My issues with my husband are not near as major. He is a great dad, and he would do a good job of raising our kids. However, some of the strengths that I bring to the relationship, like keeping us active instead of in front of the tv so much, would suffer if I wasn’t around. Our kids need both of us, and sometimes that means me learning to cope with the things Rob does that I just plain don’t agree with.
I know that many parents struggle with this issue. Many times it seems like if we could get rid of our partner, we’d get rid of having to live with the irreconcilable difference. Yet so often what happens instead is you have to sit back powerless while your mate does pretty much whatever he or she wants when your kids are with them. That is pretty huge control to lose. As well, you lose all of the benefits that you have when you are married. For me those benefits include the many areas where I do agree with Rob, our companionship which I enjoy deeply, our shared love of our children, the fun we have together as a couple and with the kids, etc.
I often think when I am see couples who are on their second or third marriage how lucky Rob and I are because we don’t have the complications of a blended family. I understand that sometimes divorce is the best choice, and that many people aren’t given the choice to stay married. For those of you who are married, whether for the first or fifth time, I hope it helps the next time your spouse is driving you mad to remember that if you were apart, your influence and control over this issue and the impacts on your children could easily decrease, not increase as you’d like.
I still turn off the water that he leaves running non-stop for rinsing when he does dishes. On my good days I do so with a nice smile, and he lets me do it. On my not-so-good days I do so grumpily and he tells me he’s a big boy and can decide whether or not to run the water!
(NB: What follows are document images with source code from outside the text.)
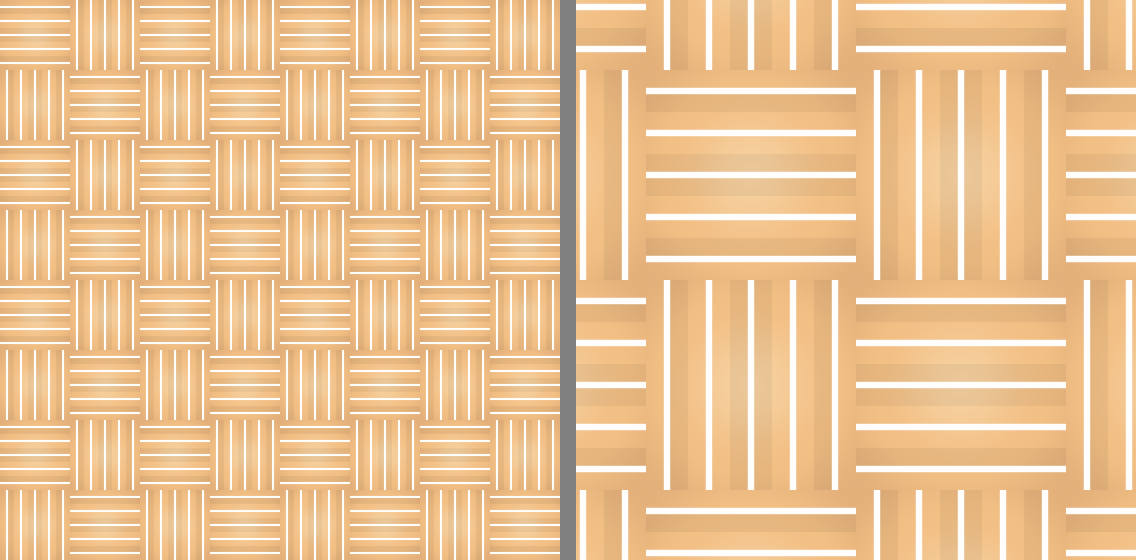
Left: the whole. Right: its middle third, enlarged.
A three.js fragment shader for this pattern:

```glsl
// Basket-weave parquet: an 8 by 8 checkerboard of square blocks whose slats
// alternate between upright and level. Each block has five white grooves,
// mirrored shaded slats and a soft radial sheen, all from distances.
varying vec2 vUv;

// Antialiased coverage of a stripe of given half width around a centre line.
float stripe(float dist, float halfWidth, float soft) {
  return 1.0 - smoothstep(halfWidth - soft, halfWidth + soft, abs(dist));
}

// Wood lit from the middle of the block and darkening to its corners.
vec3 woodSheen(vec2 p) {
  float r = length(p);
  vec3 wood = mix(vec3(0.965, 0.82, 0.63), vec3(0.95, 0.75, 0.52), smoothstep(0.0, 0.42, r));
  return mix(wood, vec3(0.89, 0.69, 0.48), smoothstep(0.38, 0.70, r));
}

void main() {
  vec2 grid = vUv * 8.0;
  vec2 cell = floor(grid);
  vec2 p = fract(grid) - 0.5;
  float soft = 0.6 * fwidth(grid.x);

  // Even blocks are upright, odd blocks level.
  float level = mod(cell.x + cell.y, 2.0);
  float across = mix(p.x, p.y, level);

  vec3 color = woodSheen(p);

  // Darker slats beside the middle groove and inside the outer grooves.
  float shade = stripe(across, 0.1, soft) + stripe(abs(across) - 0.35, 0.05, soft);
  color *= 1.0 - 0.05 * shade;

  // Five evenly spaced white grooves.
  float groove = (fract(across * 5.0) - 0.5) / 5.0;
  groove = 0.1 - abs(groove);
  color = mix(color, vec3(1.0, 0.995, 0.99), stripe(groove, 0.0155, soft));

  gl_FragColor = vec4(color, 1.0);
}
```
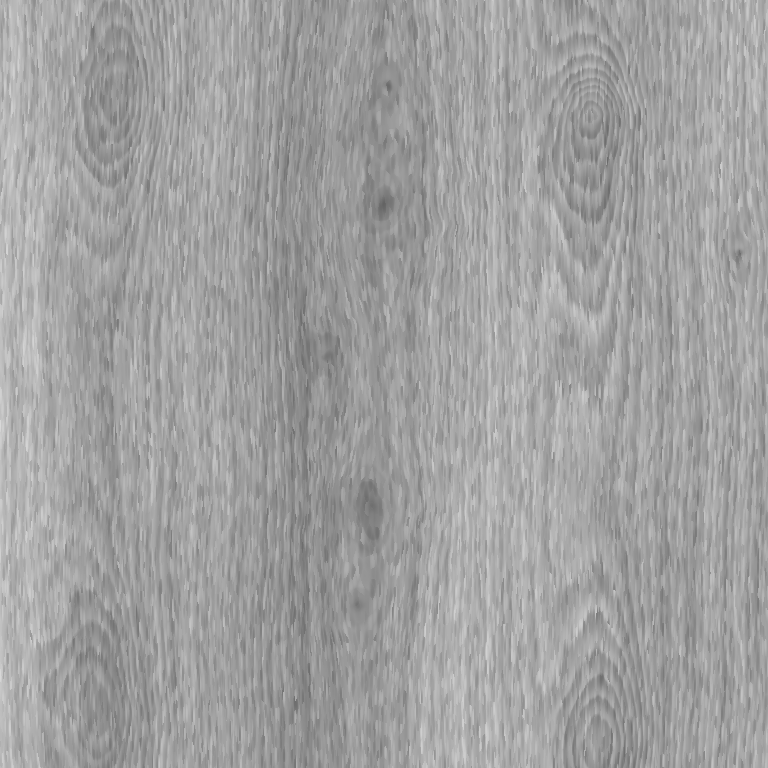
Give the GLSL for this texture, as a Shadertoy shader.

```glsl
// Grey oak veneer: growth rings are level lines of a height field that climbs
// from left to right, with long bells for cathedral arches and small dips for
// knots. Stretched cellular noise adds the pores, layered sines the streaks.

const float BASE_TONE = 0.641;
const float RING_DENSITY = 58.0;
const float RING_CONTRAST = 0.085;
const float RING_JITTER = 0.22;
const float AXIS_SPACING = 0.318;  // distance between arch axes
const float FIRST_AXIS = 0.15;
const float AXIS_FLATNESS = 0.72;
const float ARCH_WIDTH = 0.064;
const float ARCH_HEIGHT = 0.14;
const float ARCH_SHADE = 0.085;
const float KNOT_HEIGHT = 1.4;     // relative to the knot radius
const float KNOT_PUSH = 0.8;       // how far fibres part around a knot
const vec2 PORE_SCALE = vec2(330.0, 48.0);
const vec2 STREAK_SCALE = vec2(150.0, 5.0);
const float PORE_CONTRAST = 0.18;
const float STREAK_CONTRAST = 0.03;

// Arches: centre, length downwards, length upwards
const vec4 ARCHES[4] = vec4[4](
    vec4(0.155, 0.87, 0.14, 0.18), vec4(0.135, 0.08, 0.16, 0.19),
    vec4(0.780, 0.83, 0.22, 0.08), vec4(0.790, 0.03, 0.16, 0.13));

// Knots: centre, radius, darkness
const vec4 KNOTS[7] = vec4[7](
    vec4(0.500, 0.740, 0.036, 1.0), vec4(0.505, 0.890, 0.016, 0.8),
    vec4(0.425, 0.540, 0.022, 0.5), vec4(0.485, 0.335, 0.030, 1.0),
    vec4(0.468, 0.210, 0.018, 0.8), vec4(0.966, 0.670, 0.013, 1.3),
    vec4(0.765, 0.860, 0.028, -0.5));

float hash(vec2 p) {
    vec3 q = fract(vec3(p.xyx) * vec3(0.1031, 0.1030, 0.0973));
    q += dot(q, q.yzx + 33.33);
    return fract((q.x + q.y) * q.z);
}

// Cellular noise: each cell is a soft spot, lighter or darker (-0.5 to 0.5)
float cells(vec2 p) {
    vec2 base = floor(p);
    float nearest = 9.0, value = 0.0;
    for (int y = -1; y <= 1; y++)
    for (int x = -1; x <= 1; x++) {
        vec2 id = base + vec2(x, y);
        vec2 seed = id + vec2(hash(id), hash(id + 57.0));
        float d = length(p - seed);
        if (d < nearest) {
            nearest = d;
            value = hash(id + 131.0) - 0.5;
        }
    }
    return value * smoothstep(0.9, 0.15, nearest);
}

// Layered sines, each layer turned and finer than the last
float waves(vec2 p) {
    float sum = 0.0, amplitude = 0.5;
    for (int i = 0; i < 4; i++) {
        sum += amplitude * sin(p.x + 1.4 * sin(p.y + float(i)));
        p = mat2(0.8, 0.6, -0.6, 0.8) * p * 1.9 + 2.7;
        amplitude *= 0.55;
    }
    return sum;
}

float bell(float x) { return exp(-x * x); }

void mainImage(out vec4 fragColor, in vec2 fragCoord) {
    vec2 p = fragCoord / iResolution.y;
    vec2 grain = p;
    grain.x += 0.011 * waves(p * vec2(3.0, 4.0));

    // Knots part the grain, dip the height field and darken the wood
    float dips = 0.0, shade = 0.0, calm = 0.0;
    for (int i = 0; i < 7; i++) {
        vec4 knot = KNOTS[i];
        vec2 q = (p - knot.xy) / knot.z;
        q += 0.3 * vec2(waves(p * 40.0), waves(p.yx * 40.0 + 4.0));
        float body = bell(length(q * vec2(1.0, 0.7)));
        float around = bell(length(q * vec2(0.45, 0.22)));
        float dark = max(knot.w, 0.0);
        grain.x -= KNOT_PUSH * min(dark, 1.0) * (p.x - knot.x) * around;
        dips += KNOT_HEIGHT * knot.z * body;
        shade -= knot.w * (0.04 * body + 0.09 * bell(length(q) * 2.6));
        shade -= 0.03 * around * dark;
        calm = max(calm, body);
    }

    // Arches: parabolic bells along the flat axes of the height field
    float arched = 0.0;
    for (int i = 0; i < 4; i++) {
        vec4 arch = ARCHES[i];
        vec2 q = grain - arch.xy;
        q.x += 0.006 * waves(p * vec2(6.0, 17.0) + float(i));
        float reach = (sqrt(q.y * q.y + 0.0016) - 0.04) / (q.y < 0.0 ? arch.z : arch.w);
        float rise = bell(q.x / ARCH_WIDTH) * exp(-reach);
        dips += ARCH_HEIGHT * rise;
        shade -= ARCH_SHADE * rise;
        arched = max(arched, rise);
    }

    // Pores and streaks follow the grain, only half as bent near the knots
    vec2 fibre = mix(p, grain, 0.6);
    float pores = cells(fibre * PORE_SCALE);
    float streaks = waves(fibre * STREAK_SCALE);
    float fibres = PORE_CONTRAST * pores + STREAK_CONTRAST * streaks;
    fibres *= 1.0 - 0.3 * calm;

    // Growth rings: slow darkening, quick return, uneven strength
    float turn = 6.28319 / AXIS_SPACING;
    float height = grain.x - AXIS_FLATNESS / turn * sin(turn * (grain.x - FIRST_AXIS)) - dips;
    height += 0.004 * waves(p * vec2(12.0, 4.0) + 3.0);
    height += 0.005 * arched * waves(p * vec2(70.0, 14.0));
    float phase = height * RING_DENSITY + RING_JITTER * (pores + 0.4 * streaks);
    float t = fract(phase);
    float ring = smoothstep(0.0, 0.7, t) * (1.0 - smoothstep(0.78, 1.0, t));
    float strength = mix(0.25, 1.0, hash(vec2(floor(phase) + 80.0, 3.0)));
    strength *= (1.0 + 0.5 * smoothstep(0.1, 0.4, arched)) * (1.0 - 0.4 * calm);
    shade -= RING_CONTRAST * strength * (ring - 0.55);
    shade += 0.014 * sin(phase * 1.7);

    // Broad tone: pale left edge, dark heart, pale band right of it
    shade += 0.055 * bell(p.x / 0.09) + 0.035 * bell((p.x - 0.62) / 0.08);
    shade -= 0.055 * bell((grain.x - 0.43) / 0.10);
    shade += 0.025 * waves(p * vec2(9.0, 4.0) + 7.0);
    shade += 0.02 * waves(grain * vec2(26.0, 1.5));

    fragColor = vec4(vec3(clamp(BASE_TONE + shade + fibres, 0.0, 1.0)), 1.0);
}
```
We do have some issues that I suspect we’ll take to our graves, but irreconcilable differences is just part of the mix that makes our marriage a great one.